Schneider Electric’s extensive use of Industrial Internet of Things (IIoT) technologies in its factory in Batam has earned it the distinction of being one of the first two factories in ASEAN to join the World Economic Forum’s (WEF) Global Lighthouse Network.A French multinational company, Schneider Electric specialises in energy management and automation and has operations in more than 100 countries.
Malaysia is embracing the Fourth Industrial Revolution (Industry 4.0) with a focus on Artificial Intelligence (AI), as seen at the recent Beyond Paradigm Summit 2019 in Kuala Lumpur. Organised by Serba Dinamik Holdings, the summit showcased advanced Industry 4.0 technologies and the world's first social humanoid robot, Sophia.Sophia is an artificially intelligent robot who was named the United Nations Development Programme’s (UNDP) Innovation Champion in 2017.

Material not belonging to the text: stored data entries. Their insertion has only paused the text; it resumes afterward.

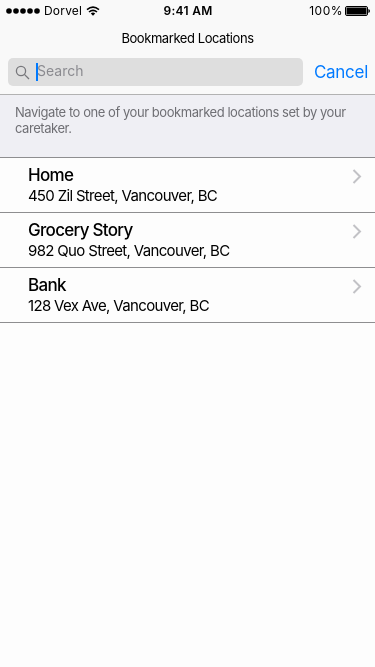
<!DOCTYPE html>
<html lang="en">
<head>
<meta charset="utf-8">
<title>Bookmarked Locations</title>
<style>
:root {
  --page: #fdfdfd;
  --bar: #f9f9f9;
  --note: #efeff4;
  --field: #dedede;
  --line: #8e8e90;
  --bar-line: #b2b2b2;
  --ink: #000;
  --muted: #6d6d72;
  --hint: #8a8a8f;
  --chevron: #c2c2c6;
  --accent: #007aff;
}
* { box-sizing: border-box; margin: 0; padding: 0; }
body {
  width: 375px;
  height: 667px;
  overflow: hidden;
  background: var(--page);
  color: var(--ink);
  font-family: Inter, Roboto, sans-serif;
}
a { color: inherit; text-decoration: none; }
svg { display: block; }
.top-bar { height: 95px; background: var(--bar); border-bottom: 1px solid var(--bar-line); }
.status {
  display: grid;
  grid-template-columns: 1fr auto 1fr;
  align-items: center;
  height: 20px;
  padding: 1px 5px 0 6px;
  font-size: 12px;
  line-height: 19px;
}
.carrier, .battery { display: flex; align-items: center; }
.carrier { gap: 4px; letter-spacing: 0.2px; }
.battery { justify-content: flex-end; gap: 2px; letter-spacing: 0.5px; }
.time { font-weight: 600; letter-spacing: 0.3px; }
h1 {
  height: 38px;
  font-size: 13px;
  font-weight: 400;
  line-height: 37px;
  letter-spacing: -0.43px;
  text-align: center;
}
.search { display: flex; align-items: center; padding: 0 7px 0 8px; }
.field {
  display: flex;
  align-items: center;
  width: 295px;
  height: 28px;
  padding-left: 7px;
  border-radius: 5px;
  background: var(--field);
  color: var(--hint);
  font-size: 14px;
}
.caret { width: 2px; height: 18px; margin: 0 -1px 0 6px; background: var(--accent); }
.hint { line-height: 26px; padding-bottom: 2px; }
.cancel { margin-left: 11px; color: var(--accent); font-size: 17px; letter-spacing: -0.3px; white-space: nowrap; }
.note {
  height: 62px;
  padding: 9px 15px 0;
  background: var(--note);
  color: var(--muted);
  font-size: 13px;
  line-height: 16px;
  letter-spacing: -0.45px;
  white-space: nowrap;
}
.locations { list-style: none; border-top: 1px solid var(--line); }
.location {
  display: flex;
  justify-content: space-between;
  height: 55px;
  padding: 7px 13px 0 28px;
  border-bottom: 1px solid var(--line);
  white-space: nowrap;
}
.location h2 { font-size: 17px; font-weight: 500; line-height: 20px; letter-spacing: -0.7px; }
.location p { font-size: 15px; line-height: 22px; letter-spacing: -0.66px; }
.chevron { margin-top: 4px; fill: none; stroke: var(--chevron); stroke-width: 2; }
</style>
</head>
<body>
<header class="top-bar">
  <div class="status">
    <div class="carrier">
      <svg width="34" height="6" role="img" aria-label="Full signal">
        <circle cx="3" cy="3" r="2.8"/><circle cx="10" cy="3" r="2.8"/><circle cx="17" cy="3" r="2.8"/><circle cx="24" cy="3" r="2.8"/><circle cx="31" cy="3" r="2.8"/>
      </svg>
      <span>Dorvel</span>
      <svg width="14" height="10" viewBox="0 0 14 10" role="img" aria-label="Wireless on">
        <g fill="none" stroke="#000" stroke-width="1.6"><path d="M1 3.6Q7-1.4 13 3.6"/><path d="M3 6Q7 2.6 11 6"/></g>
        <path d="M4.8 7.4Q7 5.6 9.2 7.4L7 9.7Z"/>
      </svg>
    </div>
    <span class="time">9:41 AM</span>
    <div class="battery">
      <span>100%</span>
      <svg width="25" height="10" role="img" aria-label="Battery full">
        <rect x="0.5" y="0.5" width="22" height="9" rx="1.5" fill="none" stroke="#000"/>
        <rect x="1.5" y="1.5" width="20" height="7" rx="0.5"/>
        <path d="M23.4 3Q25 3.4 25 5T23.4 7Z"/>
      </svg>
    </div>
  </div>
  <h1>Bookmarked Locations</h1>
  <div class="search">
    <div class="field">
      <svg width="15" height="15" fill="none" stroke="#77777b" stroke-width="1.3" aria-hidden="true">
        <circle cx="6" cy="6" r="4.6"/><path d="M9.4 9.4L14 14"/>
      </svg>
      <span class="caret"></span>
      <span class="hint">Search</span>
    </div>
    <a class="cancel" href="#">Cancel</a>
  </div>
</header>
<main>
  <p class="note">Navigate to one of your bookmarked locations set by your<br>caretaker.</p>
  <svg width="0" height="0" style="position:absolute" aria-hidden="true">
    <defs><path id="chevron" d="M1.5 1L8 7.5L1.5 14"/></defs>
  </svg>
  <ul class="locations">
    <li><a class="location" href="#">
      <div><h2>Home</h2><p>450 Zil Street, Vancouver, BC</p></div>
      <svg class="chevron" width="10" height="15" aria-hidden="true"><use href="#chevron"/></svg>
    </a></li>
    <li><a class="location" href="#">
      <div><h2>Grocery Story</h2><p>982 Quo Street, Vancouver, BC</p></div>
      <svg class="chevron" width="10" height="15" aria-hidden="true"><use href="#chevron"/></svg>
    </a></li>
    <li><a class="location" href="#">
      <div><h2>Bank</h2><p>128 Vex Ave, Vancouver, BC</p></div>
      <svg class="chevron" width="10" height="15" aria-hidden="true"><use href="#chevron"/></svg>
    </a></li>
  </ul>
</main>
</body>
</html>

Sandvik Coromant’s “digital thread” which spans throughout its factory in Gimo, Sweden, has seen it win international recognition from the World Economic Forum (WEF). Part of Swedish global industrial engineering group Sandvik, Sandvik Coromant is at the forefront of manufacturing tools and machining solutions that drive industry standards and innovations in the metalworking industry.The raised labour productivity in the company’s Gimo plant as a result of extensive automation saw th
Although everyone in Southeast Asia can fly these days due to the proliferation of low-cost airlines, the experience is not necessarily pleasant with long queues and constantly having to present travel documents to different parties.Airports are struggling to cope with growing passenger numbers who are also becoming more demanding. This makes them good testbeds for smart technology.In Southeast Asia, Singapore’s Changi Airport is leading the charge in innovation.
Technology is often oversold as either a panacea for the world’s problems or an unshakeable curse inflicting disruption and displacement on the most vulnerable. But historically, neither of these characterizations is accurate. From the steam engine to the personal computer, inventions have transformed societies in complex ways. On balance, however, technology has always created more jobs and economic opportunities than it has destroyed. That trend is likely to continue.Why am I so upbeat?
Despite launching the Thailand 4.0 initiative two years ago, Thailand is on track to lose as many as three million jobs over the next 20 years if it fails to adapt to new disruptive technologies, according to the Thailand Development Research Institute (TDRI).Thailand 4.0 is a new economic model launched by the Thai government which aims to transform the country into a high-income nation.
Although everyone in Southeast Asia can fly these days due to the proliferation of low-cost airlines, the experience is not necessarily pleasant with long queues and constantly having to present travel documents to different parties. Airports are struggling to cope with growing passenger numbers who are also becoming more demanding. This makes them good testbeds for smart technology.In Southeast Asia, Singapore’s Changi Airport is leading the charge in innovation.
As digital technologies and automation have advanced, fears about workers’ futures have increased. But, the end result does not have to be negative. The key is education.Already, robots are taking over a growing number of routine and repetitive tasks, putting workers in some sectors under serious pressure. In South Korea, which has the world’s highest density of industrial robots – 631 per 10,000 workers – manufacturing employment is declining, and youth unemployment is high.
Marc Andreessen, venture capitalist and one of the pioneers of the world wide web, once declared: The spread of computers and the internet will put jobs in two categories. People who tell computers what to do, and people who are told by computers what to do.Andreessen has since repudiated this declaration and taken a more optimistic stance. But economists, a more pessimistic bunch, are taking the possibility of this sort of bifurcated future more seriously.
Earlier this month, Bloomberg reported that an Artificial Intelligence (AI) model developed by Alibaba took the Stanford University reading and comprehension test. The machine obtained an 82.44 score, beating the best score of 82.30 set by a human for the same test previously. Alibaba claims that this is the first time a machine has edged past humans in such a test. Alibaba’s achievement in this test indicates two things.
The retail sector accounts for the largest source of employment in the Southeast Asian region. According to the International Labour Organization (ILO), it employs an aggregate of 44.6 million workers, which represents 16 percent of the region’s total employment.
In 1930, economist John Maynard Keynes wrote in an essay titled “Economic Possibilities For Our Grandchild” that with the technological advancements of the future, people could be working as little as 15 hours a week. Just like the industrial revolution, many thought the introduction of automation in workplaces in the 21st century would revolutionise labour – freeing workers from long hours at the factory and spend more time on leisure activities.